Saved entries:
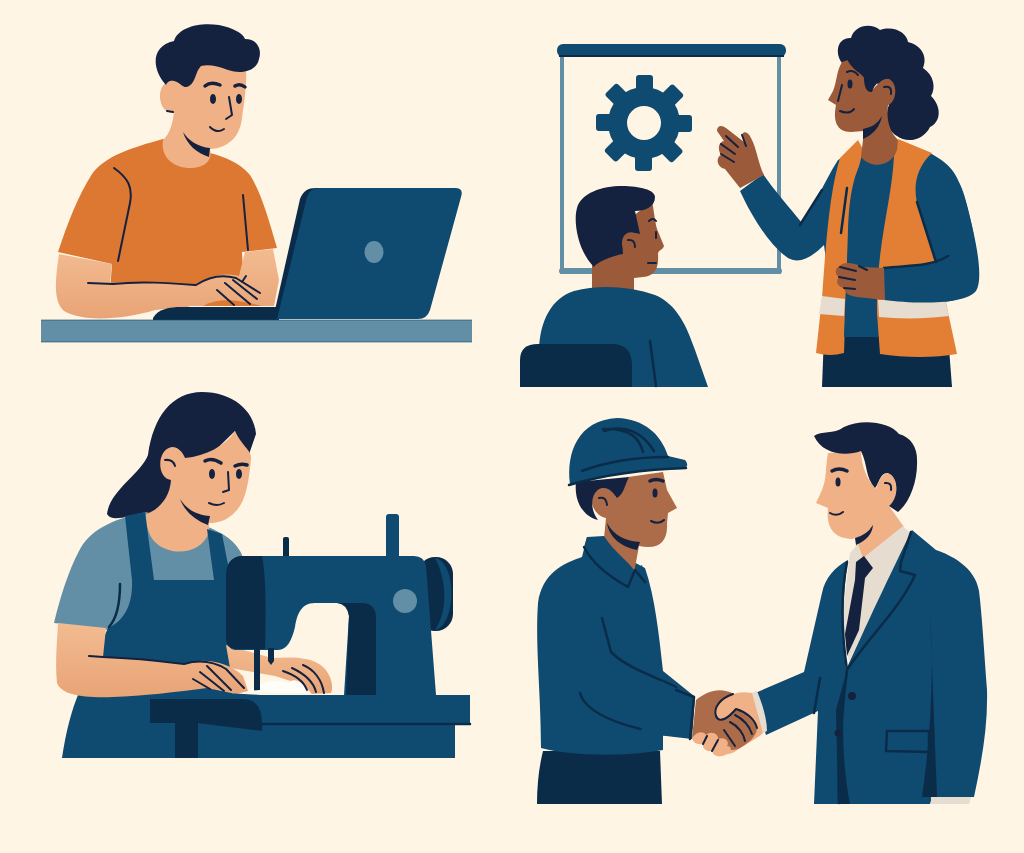
<!DOCTYPE html>
<html lang="en">
<head>
<meta charset="utf-8">
<title>People at work</title>
<style>
:root{--cream:#fff5e4;--navy:#14213f;--blue:#0f4a70;--deep:#0a2c49;--steel:#628fa5;--orange:#dc7831;--vest:#e37f35;--peach:#efb185;--peach-dark:#e59f70;--brown:#9b5b3b;--tan:#ac6b49;--band:#e6dcd0;--white:#fffdf8}
html,body{margin:0;height:100%;overflow:hidden;background:var(--cream)}
svg{display:block;width:1024px;height:853px}
.navy{fill:var(--navy)}.blue{fill:var(--blue)}.deep{fill:var(--deep)}.steel{fill:var(--steel)}
.orange{fill:var(--orange)}.vest{fill:var(--vest)}.peach{fill:var(--peach)}.brown{fill:var(--brown)}
.tan{fill:var(--tan)}.band{fill:var(--band)}.white{fill:var(--white)}.cream{fill:var(--cream)}
.line{fill:none;stroke:var(--navy);stroke-width:2;stroke-linecap:round;stroke-linejoin:round}
.brow{stroke-width:3.5}
.seam{fill:none;stroke:var(--deep);stroke-width:2.5;stroke-linecap:round;stroke-linejoin:round}
.arm{fill:url(#arm-skin)}
</style>
</head>
<body>
<svg viewBox="0 0 1024 853" role="img" aria-label="Four scenes of people at work: laptop, training session, sewing machine and handshake">
<defs>
<linearGradient id="arm-skin" x1="0" y1="0" x2="0" y2="1"><stop offset="0" stop-color="#f3bb91"/><stop offset="1" stop-color="#e8a476"/></linearGradient>
<rect id="tooth" x="636" y="75" width="17" height="24" rx="3"/>
</defs>

<g id="laptop-worker">
<path class="orange" d="M163 139C130 148 104 157 92 174C78 196 68 222 58 252L112 264L110 292H244L242 252L277 248C269 220 261 192 250 175C240 163 225 157 210 153Z"/>
<path class="peach" d="M192 76C192 86 186 90 180 83C170 77 159 84 160 98C161 108 167 114 174 112C173 122 170 134 163 140C160 160 177 168 190 168C204 168 213 161 210 149C228 148 240 137 242 118C244 103 247 86 246 68L200 58Z"/>
<path class="navy" d="M166 85C152 70 150 46 174 41C178 27 200 22 219 25C233 28 243 33 245 39C258 39 262 50 259 59C257 70 243 75 228 70C218 66 208 64 201 66C195 72 196 82 189 86C184 90 180 82 174 81C170 80 167 82 166 85Z"/>
<path class="navy" d="M183 132C189 141 198 147 210 148L209 157C197 153 187 145 183 132Z"/>
<path class="line brow" d="M205 86Q211 81 220 85M235 86Q240 83 245 87"/>
<ellipse class="navy" cx="213" cy="99" rx="3" ry="5"/><ellipse class="navy" cx="239" cy="99" rx="3" ry="5"/>
<path class="line" d="M229 97L232 115L226 119M210 127Q217 134 224 129M167 111L173 112"/>
<path class="line" d="M114 168C128 178 133 187 130 203L118 261M243 195L248 250"/>
<path class="arm" d="M59 254L112 264L110 283C140 281 168 283 195 285C208 276 224 272 239 276L245 252L273 249L279 280L274 306H190C183 310 168 308 155 310C122 320 82 322 64 311C52 301 56 275 59 254Z"/>
<path d="M203 306C220 297 240 300 262 306Z" fill="var(--orange)"/>
<path class="line" d="M88 283L113 284M113 284C140 281 168 283 195 285M196 285C208 277 222 274 236 278L260 293M233 280L257 299M225 283L250 304M217 290L234 305M242 282L246 276"/>
<path class="deep" d="M153 318C158 309 169 307 182 307H279V320H153Z"/>
<path class="deep" d="M273 319L300 199C303 191 308 188 316 188H330L300 319Z"/>
<path class="blue" d="M277 319L307 197Q310 188 319 188H455Q464 188 461 197L430 310Q427 319 418 319Z"/>
<ellipse class="steel" cx="374" cy="252" rx="9.5" ry="11"/>
<rect class="steel" x="41" y="320" width="431" height="22"/>
<path d="M41 320H472M41 342H472" stroke="var(--blue)" opacity=".6"/>
</g>

<g id="training-session">
<g id="screen">
<path d="M562 55V272H779V55" fill="var(--cream)" stroke="var(--steel)" stroke-width="4"/>
<path d="M562 271H779" stroke="var(--steel)" stroke-width="6" stroke-linecap="round"/>
<rect class="blue" x="557" y="44" width="229" height="13" rx="6"/>
<path d="M559 56H784" stroke="var(--deep)" stroke-width="2"/>
<g id="gear" class="blue">
<use href="#tooth"/><use href="#tooth" transform="rotate(45 644 123)"/><use href="#tooth" transform="rotate(90 644 123)"/><use href="#tooth" transform="rotate(135 644 123)"/><use href="#tooth" transform="rotate(180 644 123)"/><use href="#tooth" transform="rotate(225 644 123)"/><use href="#tooth" transform="rotate(270 644 123)"/><use href="#tooth" transform="rotate(315 644 123)"/>
<circle cx="644" cy="123" r="36"/><circle class="cream" cx="644" cy="123" r="17"/>
</g>
</g>
<g id="trainee">
<path class="brown" d="M652 201C654 211 655 222 657 229L664 246C663 250 658 250 658 254C659 268 655 276 643 277L634 278V291C618 298 602 296 592 288V255L622 225Z"/>
<path class="navy" d="M594 267C578 251 573 222 577 208C581 193 602 186 622 186C640 186 655 190 655 197C655 207 645 211 635 211L640 234C628 230 621 238 623 254C611 256 597 262 594 267Z"/>
<path class="brown" d="M640 236C630 228 621 234 622 245C624 256 633 258 640 252Z"/>
<path class="line" d="M649 221Q653 217 656 221M656 232V238M648 263H656M628 240Q635 239 635 247"/>
<path class="blue" d="M539 350C540 320 552 298 574 291C601 284 631 287 655 295C677 304 687 327 695 350L708 387H539Z"/>
<path class="seam" d="M650 341L656 386"/>
<path class="deep" d="M520 387V360Q520 344 538 344H612Q632 344 632 366V387Z"/>
</g>
<g id="trainer">
<path class="navy" d="M842 63C834 52 838 37 851 38C854 26 870 22 880 30C894 25 907 33 908 42C921 45 928 56 923 68C934 75 936 88 931 96C942 107 941 122 930 127C924 140 907 144 897 136C886 130 885 114 889 105L870 70Z"/>
<path class="deep" d="M824 335H948L952 387H822Z"/>
<path class="blue" d="M858 148L838 160C824 182 814 207 802 223C789 207 774 190 763 174L740 191C752 217 770 246 788 258C802 266 817 252 824 245L836 336H945L915 300C940 306 970 300 977 286C982 268 971 209 957 178C950 162 930 151 910 146Z"/>
<path class="vest" d="M858 140L840 158C830 190 826 240 822 298L816 353Q830 357 844 353L848 230C849 196 854 170 866 155Z"/>
<path class="vest" d="M898 139L932 153C917 167 913 184 917 203C924 230 934 250 940 275L957 354C935 358 905 358 880 354L876 300C872 260 888 214 893 160Z"/>
<path class="blue" d="M862 155Q880 168 894 155C892 206 872 256 878 337H844C847 260 849 200 862 155Z"/>
<path class="band" d="M822 296L845 299L844 316L819 314ZM878 300H945L949 316C925 319 900 319 879 317Z"/>
<path class="blue" d="M925 162C950 160 961 180 967 205C976 240 984 278 976 291C965 305 915 304 884 300L882 268C904 266 923 265 936 262C930 235 918 211 916 190Z"/>
<path class="seam" d="M847 188L841 233M884 268C905 265 928 268 948 256M800 225L822 190M917 202L936 262"/>
<path class="brown" d="M842 62C836 72 837 82 833 91L828 100L836 105C833 120 836 132 851 132L864 131L861 157C872 170 892 166 897 150L898 140C890 132 886 121 888 105C896 103 899 84 889 79C880 77 876 89 870 91C864 80 864 65 854 58Z"/>
<path class="navy" d="M846 57C852 71 862 73 864 78C864 87 867 93 872 92C875 82 884 77 892 79L896 55L861 48Z"/>
<path class="navy" d="M863 129Q876 127 882 116Q879 132 863 139Z"/>
<ellipse class="navy" cx="850" cy="84" rx="2.5" ry="4.5"/>
<path class="line" d="M847 72Q853 69 858 75M842 85L838 101M840 111Q849 115 854 109M884 87Q892 85 891 94"/>
<path class="brown" d="M740 188L725 169C716 167 716 157 721 155C717 148 719 142 724 141L717 131C717 125 722 125 726 128L744 142L742 134C745 130 749 133 751 138C757 149 758 163 764 175Z"/>
<path class="line" d="M726 136L738 147M721 144L735 154M721 154L734 162M742 135L746 146"/>
<path class="brown" d="M884 268L863 267C852 262 842 262 840 266C834 268 835 275 839 277C835 282 838 287 844 288C845 294 850 296 857 297L885 300Z"/>
<path class="line" d="M840 267L856 271M839 277L855 280M844 288L855 289M859 266L867 270"/>
</g>
</g>

<g id="seamstress">
<path class="navy" d="M146 514C128 515 112 523 107 514C110 490 141 474 148 455C153 417 172 392 202 392C232 392 254 410 256 434L247 460C239 452 235 441 235 431L195 470L176 515Z"/>
<path class="steel" d="M146 512C110 520 90 530 79 551C68 572 60 598 54 623L108 630L120 652H230L244 560C239 543 225 534 208 527Z"/>
<path class="peach" d="M235 431C242 446 252 451 251 458C249 481 246 501 236 511C227 521 218 523 209 523V532C203 551 180 555 166 549C150 543 146 529 146 514C159 510 170 497 171 480C156 478 157 449 172 447C179 447 183 453 185 458C206 456 225 446 235 431Z"/>
<path class="navy" d="M180 499C187 510 197 515 210 516L208 525C195 520 185 512 180 499Z"/>
<path class="line brow" d="M205 461Q212 457 221 463M235 466Q241 463 247 465"/>
<ellipse class="navy" cx="212" cy="474" rx="3" ry="5"/><ellipse class="navy" cx="239" cy="474" rx="3" ry="5"/>
<path class="line" d="M228 472L229 490L223 492M209 503Q217 507 224 503M165 460Q173 459 175 466"/>
<path class="blue" d="M125 516L145 512L154 580H214L207 529L222 534L232 585V758H62C66 732 71 711 80 690L108 628C126 620 133 602 132 580Z"/>
<path class="seam" d="M120 584C120 604 117 618 109 627"/>
<path class="arm" d="M58 623L106 628L103 657C132 658 160 661 184 664C203 657 229 662 243 676L248 691L236 694L207 688C177 692 142 696 113 697C82 698 62 695 57 683C55 662 57 642 58 623Z"/>
<path class="arm" d="M226 645L272 658C290 657 310 656 322 666C331 674 334 686 331 693L312 694L297 683L275 676L230 668Z"/>
<path class="white" d="M248 692C258 683 274 678 288 683C295 676 304 684 311 693Z"/>
<path class="line" d="M89 656L103 657C132 658 160 661 184 664C201 659 216 663 226 669L244 688M207 666L231 690M200 672L224 691M193 679L210 689M303 665C315 670 322 681 324 693M292 668C307 675 314 684 316 692M283 671C298 676 304 682 307 690"/>
<g id="sewing-machine">
<rect class="blue" x="386" y="514" width="13" height="45" rx="3"/><rect class="deep" x="283" y="537" width="6" height="22" rx="2"/>
<rect class="deep" x="418" y="557" width="35" height="74" rx="17"/><path class="blue" d="M435 558C457 562 457 625 435 630C448 612 447 580 435 558Z"/>
<path class="blue" d="M243 556H414Q424 556 426 566L436 695H344L349 616Q347 603 337 603H315C300 603 297 616 295 627C292 640 287 650 278 650H235Q226 648 226 638V573Q228 556 243 556Z"/>
<path class="deep" d="M243 556H262Q267 580 265 649H235Q226 648 226 638V573Q228 556 243 556ZM318 603H363Q376 604 376 618V695H346L349 616Q347 604 337 603Z"/>
<path class="deep" d="M254 648H260V691H254ZM268 648H274V661L271 665L268 661Z"/>
<circle class="steel" cx="405" cy="601" r="12"/>
<path class="blue" d="M190 720H455V758H190Z"/><path class="deep" d="M175 720H198V758H175Z"/>
<path class="blue" d="M160 698C180 691 220 692 260 695H470V723H262L160 710Z"/>
<path class="deep" d="M150 699H242C258 699 263 710 262 731L197 723H150Z"/>
<path class="seam" d="M260 724H470"/><path class="white" d="M248 691H291L283 688Z"/>
</g>
</g>

<g id="handshake">
<g id="engineer">
<path class="deep" d="M543 751H660L662 804H537Q537 775 543 751Z"/>
<path class="blue" d="M587 537L645 568C655 597 659 635 663 671L694 696L690 738L663 735V750C626 757 570 756 541 748C541 692 535 645 538 603C542 573 564 563 582 557Z"/>
<path class="seam" d="M602 618L611 652C628 669 657 677 676 687M580 693C586 714 620 726 664 734"/>
<path class="blue" d="M661 681L695 697L692 739L640 733Z"/><path class="seam" d="M676 690L694 697L690 739"/>
<path class="tan" d="M628 477C622 486 619 494 616 497C614 485 601 485 595 491C587 499 594 516 606 518L604 538C610 558 628 566 634 573L639 546C660 550 668 541 667 523L668 513L677 508L667 490L663 472Z"/>
<path class="navy" d="M576 482C574 500 582 516 598 520C588 507 592 490 602 488C610 487 614 494 617 498C624 494 625 484 629 477Z"/>
<path class="navy" d="M607 523C614 536 626 541 640 542L637 550C621 547 609 537 607 523Z"/>
<path class="blue" d="M587 537L604 536C615 553 628 561 634 570L628 587C610 576 592 561 584 547ZM634 570L642 565L645 582Z"/>
<path class="seam" d="M584 547C592 563 610 577 628 587L635 570L645 582"/>
<path class="blue" d="M570 484C566 453 578 420 617 418C644 419 661 434 668 456L685 460Q690 465 684 469C650 469 607 475 570 484Z"/>
<path class="seam" d="M569 485C607 474 650 469 686 468M582 471C606 462 638 457 668 457M604 431C626 424 643 433 654 451M603 429C631 428 639 438 643 452"/>
<ellipse class="navy" cx="655" cy="493" rx="2.5" ry="4.5"/>
<path class="line brow" d="M650 481Q656 478 663 481"/><path class="line" d="M651 521Q659 525 664 520M599 498Q606 496 607 505"/>
</g>
<g id="manager">
<path class="peach" d="M828 453C825 469 827 478 822 490L816 503L828 508C826 527 833 538 852 539L858 537L853 558L863 570L904 527L889 506C897 503 900 479 889 473C881 473 879 482 876 489C867 480 861 465 861 451Z"/>
<path class="navy" d="M814 436C822 430 833 435 844 427C860 419 889 421 899 434C911 437 917 448 917 459C918 481 910 502 898 512L889 506C899 498 899 477 888 473C880 472 878 486 875 488C865 477 868 465 861 451C845 457 822 454 814 436Z"/>
<path class="navy" d="M855 538Q867 535 873 525Q872 538 856 545Z"/>
<ellipse class="navy" cx="838" cy="482" rx="2.5" ry="4.5"/>
<path class="line brow" d="M832 471Q839 467 847 471"/><path class="line" d="M830 513Q837 517 843 512M885 483Q892 482 891 490"/>
<path class="band" d="M850 553L858 544L863 558L903 526L912 535L849 661L842 620Z"/>
<path class="navy" d="M856 562L864 556L873 568L865 578L859 630L847 656L845 634L855 580Z"/>
<path class="blue" d="M848 560C835 567 825 578 822 593L804 672L753 694L766 735L818 711L814 804H930L932 797H974C982 760 988 725 987 690C984 650 982 615 979 591C975 567 951 555 936 550L912 530C892 570 864 630 846 670C842 634 842 596 848 560Z"/>
<path class="deep" d="M930 613L937 797H922Q936 700 930 613Z"/>
<path class="seam" d="M847 562C840 598 842 636 847 670C868 638 901 607 915 575L900 571L901 562L911 532M847 670C842 710 838 760 839 803M814 713L820 678M887 731H929V752L886 751Z"/>
<path class="deep" d="M847 670L836 710L838 804H850C842 765 841 710 847 670Z"/>
<circle class="navy" cx="852" cy="696" r="4"/><circle class="navy" cx="838" cy="733" r="3.5"/>
<path class="band" d="M931 797H971L969 804H931ZM751 693L757 691C762 703 767 718 767 731L761 734Z"/>
</g>
<g id="clasped-hands">
<path class="peach" d="M752 693C738 690 726 695 717 705C712 714 714 722 722 724L709 741C714 752 726 758 736 751C748 742 757 739 763 733Z"/>
<path class="tan" d="M696 700C708 690 721 687 734 694C721 699 714 708 716 716C719 726 729 716 736 708C746 713 756 720 757 728C757 736 748 744 738 749C725 753 713 744 692 738Z"/>
<path class="peach" d="M692 738C697 731 704 731 706 735C711 730 719 734 718 739C725 736 730 742 727 746C733 746 732 754 725 755C719 758 713 756 712 751C705 752 702 747 703 744C696 745 693 742 692 738Z"/>
<path class="line" d="M733 694C721 698 713 707 716 716C720 725 730 716 736 709C746 712 755 719 757 728M735 715C743 719 749 725 752 734M730 722C738 726 744 734 745 741M724 730L735 746M703 744L707 736M712 751L718 740"/>
</g>
</g>
</svg>
</body>
</html>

## Task statement
Could you set down verbatim the lines from the beginning of the entries above through the line containing "86Q211 81 220", both included, leaving out the pictures?

## Answer box
<!DOCTYPE html>
<html lang="en">
<head>
<meta charset="utf-8">
<title>People at work</title>
<style>
:root{--cream:#fff5e4;--navy:#14213f;--blue:#0f4a70;--deep:#0a2c49;--steel:#628fa5;--orange:#dc7831;--vest:#e37f35;--peach:#efb185;--peach-dark:#e59f70;--brown:#9b5b3b;--tan:#ac6b49;--band:#e6dcd0;--white:#fffdf8}
html,body{margin:0;height:100%;overflow:hidden;background:var(--cream)}
svg{display:block;width:1024px;height:853px}
.navy{fill:var(--navy)}.blue{fill:var(--blue)}.deep{fill:var(--deep)}.steel{fill:var(--steel)}
.orange{fill:var(--orange)}.vest{fill:var(--vest)}.peach{fill:var(--peach)}.brown{fill:var(--brown)}
.tan{fill:var(--tan)}.band{fill:var(--band)}.white{fill:var(--white)}.cream{fill:var(--cream)}
.line{fill:none;stroke:var(--navy);stroke-width:2;stroke-linecap:round;stroke-linejoin:round}
.brow{stroke-width:3.5}
.seam{fill:none;stroke:var(--deep);stroke-width:2.5;stroke-linecap:round;stroke-linejoin:round}
.arm{fill:url(#arm-skin)}
</style>
</head>
<body>
<svg viewBox="0 0 1024 853" role="img" aria-label="Four scenes of people at work: laptop, training session, sewing machine and handshake">
<defs>
<linearGradient id="arm-skin" x1="0" y1="0" x2="0" y2="1"><stop offset="0" stop-color="#f3bb91"/><stop offset="1" stop-color="#e8a476"/></linearGradient>
<rect id="tooth" x="636" y="75" width="17" height="24" rx="3"/>
</defs>

<g id="laptop-worker">
<path class="orange" d="M163 139C130 148 104 157 92 174C78 196 68 222 58 252L112 264L110 292H244L242 252L277 248C269 220 261 192 250 175C240 163 225 157 210 153Z"/>
<path class="peach" d="M192 76C192 86 186 90 180 83C170 77 159 84 160 98C161 108 167 114 174 112C173 122 170 134 163 140C160 160 177 168 190 168C204 168 213 161 210 149C228 148 240 137 242 118C244 103 247 86 246 68L200 58Z"/>
<path class="navy" d="M166 85C152 70 150 46 174 41C178 27 200 22 219 25C233 28 243 33 245 39C258 39 262 50 259 59C257 70 243 75 228 70C218 66 208 64 201 66C195 72 196 82 189 86C184 90 180 82 174 81C170 80 167 82 166 85Z"/>
<path class="navy" d="M183 132C189 141 198 147 210 148L209 157C197 153 187 145 183 132Z"/>
<path class="line brow" d="M205 86Q211 81 220 85M235 86Q240 83 245 87"/>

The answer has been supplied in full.